══ RECORDS FOR THIS TASK

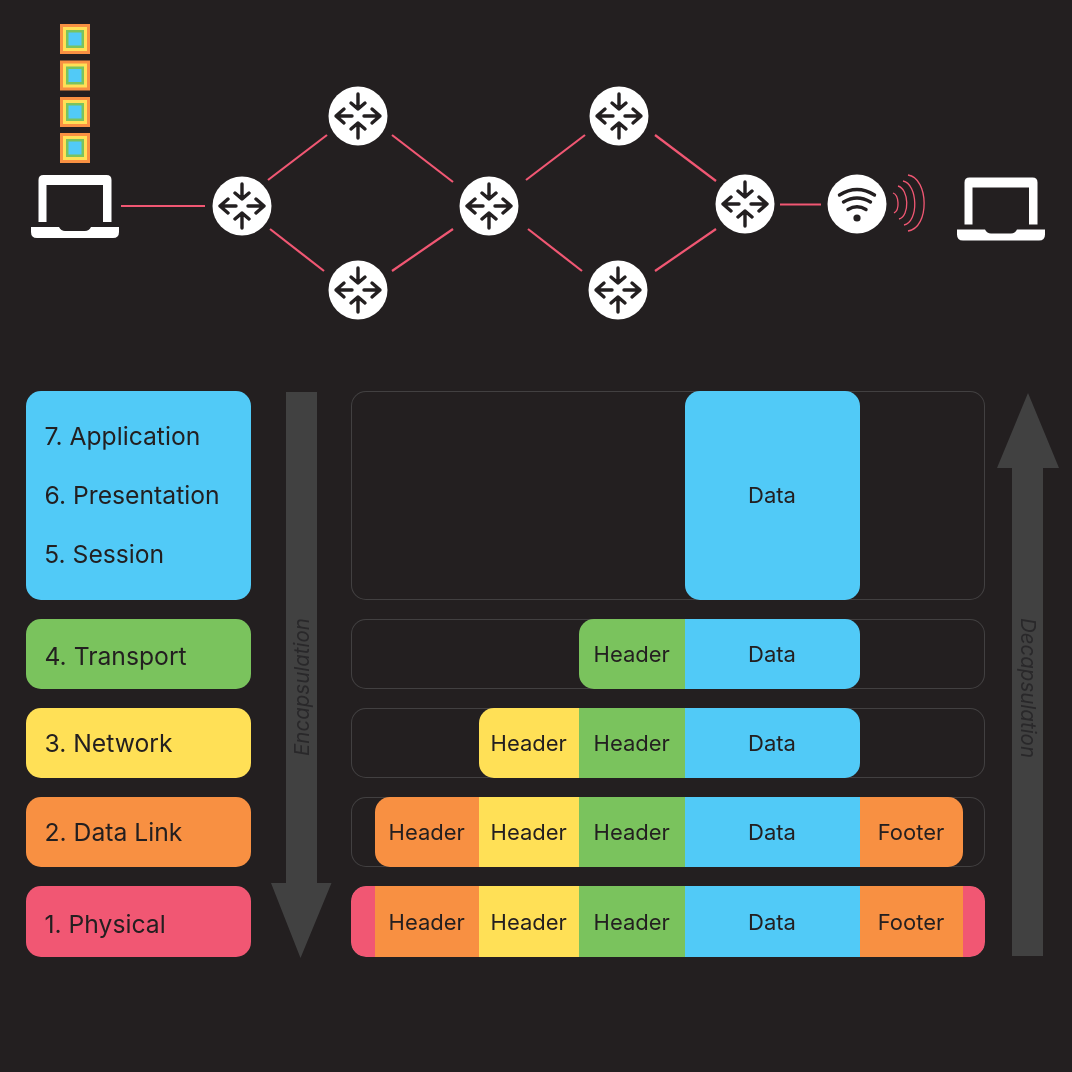
<!DOCTYPE html>
<html lang="en">
<head>
<meta charset="utf-8">
<title>OSI model encapsulation</title>
<style>
:root {
  --ink: #231f20;
  --blue: #51caf7;
  --green: #7ac35d;
  --yellow: #ffe056;
  --orange: #f89042;
  --pink: #f15773;
  --arrow: #414141;
  --outline: #424041;
  --radius: 15px;
}
* { box-sizing: border-box; margin: 0; padding: 0; }
body {
  width: 1072px;
  height: 1072px;
  overflow: hidden;
  background: var(--ink);
  color: var(--ink);
  font-family: Inter, sans-serif;
}
.poster { height: 1072px; overflow: hidden; }
svg { display: block; overflow: visible; }
.topology { height: 391px; }
.model {
  display: grid;
  grid-template-columns: 225px 61px 634px 62px;
  column-gap: 0;
  padding-left: 26px;
}
.encapsulation { margin-left: 20px; }
.units { margin-left: 38.5px; }
.decapsulation { margin-left: 51px; }
.layers, .units {
  display: grid;
  grid-template-rows: 208.5px repeat(4, 70.3px);
  row-gap: 19px;
  list-style: none;
}
.layer {
  display: flex;
  flex-direction: column;
  justify-content: center;
  gap: 29px;
  padding-left: 18.5px;
  border-radius: var(--radius);
  font-size: 24.7px;
  line-height: 30px;
}
.layer.transport { padding-top: 5px; }
.layer.physical { padding-top: 4px; }
.unit {
  display: flex;
  justify-content: flex-end;
  width: 634px;
  padding-right: 125px;
  border-radius: var(--radius);
  box-shadow: inset 0 0 0 1px var(--outline);
}
.unit.frame { padding-right: 22px; }
.unit.bits { padding-right: 0; overflow: hidden; }
.part {
  display: flex;
  align-items: center;
  justify-content: center;
  flex: none;
  font-size: 22px;
}
.part:first-child { border-radius: var(--radius) 0 0 var(--radius); }
.part:last-child { border-radius: 0 var(--radius) var(--radius) 0; }
.part:only-child { border-radius: var(--radius); }
.data { width: 175px; }
.segment-header { width: 105.5px; }
.packet-header { width: 100.5px; }
.frame-header { width: 103.5px; }
.frame-footer { width: 103px; }
.signal-start { width: 24.5px; }
.signal-end { width: 22px; }
.blue { background: var(--blue); }
.green { background: var(--green); }
.yellow { background: var(--yellow); }
.orange { background: var(--orange); }
.pink { background: var(--pink); }
.arrow-shape { fill: var(--arrow); }
.arrow-label {
  fill: #29282a;
  font-size: 20.5px;
  font-style: italic;
  font-weight: 400;
  text-anchor: middle;
}
.links { stroke: var(--pink); stroke-width: 2.2; }
.waves { stroke: var(--pink); stroke-width: 1.3; fill: none; }
.glyph { fill: none; stroke: var(--ink); stroke-width: 3.4; stroke-linecap: round; stroke-linejoin: round; }
</style>
</head>
<body>
<main class="poster">
  <svg class="topology" width="1072" height="391" viewBox="0 0 1072 391" role="img" aria-label="Packets travel from a laptop through six routers and a wireless access point to another laptop">
    <defs>
      <g id="packet">
        <rect width="30" height="30" fill="var(--orange)"/>
        <rect x="3" y="3" width="24" height="24" fill="var(--yellow)"/>
        <rect x="6" y="6" width="18" height="18" fill="var(--green)"/>
        <rect x="8.5" y="8.5" width="13" height="13" fill="var(--blue)"/>
      </g>
      <g id="laptop" fill="#fff">
        <path d="M7.5 47V5q0-5 5-5H75.500q5 0 5 5V47H72V10H15.500V47z"/>
        <path d="M0 52H28q2 4 6 4H54q4 0 6-4H88V57q0 6-6 6H6q-6 0-6-6z"/>
      </g>
      <g id="router">
        <circle r="29.5" fill="#fff"/>
        <path class="glyph" d="M-6 0H-22M-14-7L-22 0L-14 7M6 0H22M14-7L22 0L14 7M0-22V-7M-7-13L0-7L7-13M0 22V7M-7 13L0 7L7 13"/>
      </g>
    </defs>

    <g class="packets">
      <use href="#packet" x="60" y="24"/>
      <use href="#packet" x="60" y="60.500"/>
      <use href="#packet" x="60" y="97"/>
      <use href="#packet" x="60" y="133"/>
    </g>

    <g class="links">
      <line x1="121" y1="206" x2="205" y2="206"/>
      <line x1="268" y1="180" x2="327" y2="135"/>
      <line x1="392" y1="135" x2="453" y2="182"/>
      <line x1="270" y1="229" x2="324" y2="271"/>
      <line x1="392" y1="271" x2="453" y2="229"/>
      <line x1="526" y1="180" x2="585" y2="135"/>
      <line x1="655" y1="135" x2="716" y2="181"/>
      <line x1="528" y1="229" x2="582" y2="271"/>
      <line x1="655" y1="271" x2="716" y2="229"/>
      <line x1="780" y1="204.500" x2="821" y2="204.500"/>
    </g>

    <use href="#laptop" x="31" y="175"/>
    <use href="#laptop" x="957" y="177.500"/>

    <g class="routers">
      <use href="#router" x="242" y="206"/>
      <use href="#router" x="358" y="116"/>
      <use href="#router" x="358" y="290"/>
      <use href="#router" x="489" y="206"/>
      <use href="#router" x="619" y="116"/>
      <use href="#router" x="618" y="290"/>
      <use href="#router" x="745" y="204"/>
    </g>

    <g class="access-point">
      <circle cx="857" cy="204" r="29.500" fill="#fff"/>
      <path class="glyph" d="M839.500 195Q857 184 874.500 195M843.500 202Q857 194 870.500 202M848 209.500Q857 204 866 209.500"/>
      <circle cx="857" cy="218" r="3.600" fill="var(--ink)"/>
    </g>
    <path class="waves" d="M893 193C899 195 900 210 894 213M898 186C909 189 910 216 899 219M903 181C918 184 919 222 904 225M908 175C929 178 930 228 908 231"/>
  </svg>

  <section class="model">
    <ol class="layers">
      <li class="layer blue"><span>7. Application</span><span>6. Presentation</span><span>5. Session</span></li>
      <li class="layer transport green">4. Transport</li>
      <li class="layer yellow">3. Network</li>
      <li class="layer orange">2. Data Link</li>
      <li class="layer physical pink">1. Physical</li>
    </ol>

    <svg class="encapsulation" width="61" height="567" viewBox="0 0 61 567">
      <polygon class="arrow-shape" points="15,1 46,1 46,492 60.5,492 29.5,567 0,492 15,492"/>
      <text class="arrow-label" transform="translate(38 296) rotate(-90)">Encapsulation</text>
    </svg>

    <ul class="units">
      <li class="unit message">
        <span class="part data blue">Data</span>
      </li>
      <li class="unit segment">
        <span class="part segment-header green">Header</span>
        <span class="part data blue">Data</span>
      </li>
      <li class="unit packet">
        <span class="part packet-header yellow">Header</span>
        <span class="part segment-header green">Header</span>
        <span class="part data blue">Data</span>
      </li>
      <li class="unit frame">
        <span class="part frame-header orange">Header</span>
        <span class="part packet-header yellow">Header</span>
        <span class="part segment-header green">Header</span>
        <span class="part data blue">Data</span>
        <span class="part frame-footer orange">Footer</span>
      </li>
      <li class="unit bits">
        <span class="part signal-start pink"></span>
        <span class="part frame-header orange">Header</span>
        <span class="part packet-header yellow">Header</span>
        <span class="part segment-header green">Header</span>
        <span class="part data blue">Data</span>
        <span class="part frame-footer orange">Footer</span>
        <span class="part signal-end pink"></span>
      </li>
    </ul>

    <svg class="decapsulation" width="62" height="566" viewBox="0 0 62 566">
      <polygon class="arrow-shape" points="31,2 62,77 46,77 46,565 15,565 15,77 0,77"/>
      <text class="arrow-label" transform="translate(24 297) rotate(90)">Decapsulation</text>
    </svg>
  </section>
</main>
</body>
</html>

════

* [REQUIRED ACTION]
With "fill" as the string to match, show every line of the entries above that has it.

* [TASK SOLUTION]
.arrow-shape { fill: var(--arrow); }
  fill: #29282a;
.waves { stroke: var(--pink); stroke-width: 1.3; fill: none; }
.glyph { fill: none; stroke: var(--ink); stroke-width: 3.4; stroke-linecap: round; stroke-linejoin: round; }
        <rect width="30" height="30" fill="var(--orange)"/>
        <rect x="3" y="3" width="24" height="24" fill="var(--yellow)"/>
        <rect x="6" y="6" width="18" height="18" fill="var(--green)"/>
        <rect x="8.5" y="8.5" width="13" height="13" fill="var(--blue)"/>
      <g id="laptop" fill="#fff">
        <circle r="29.5" fill="#fff"/>
      <circle cx="857" cy="204" r="29.500" fill="#fff"/>
      <circle cx="857" cy="218" r="3.600" fill="var(--ink)"/>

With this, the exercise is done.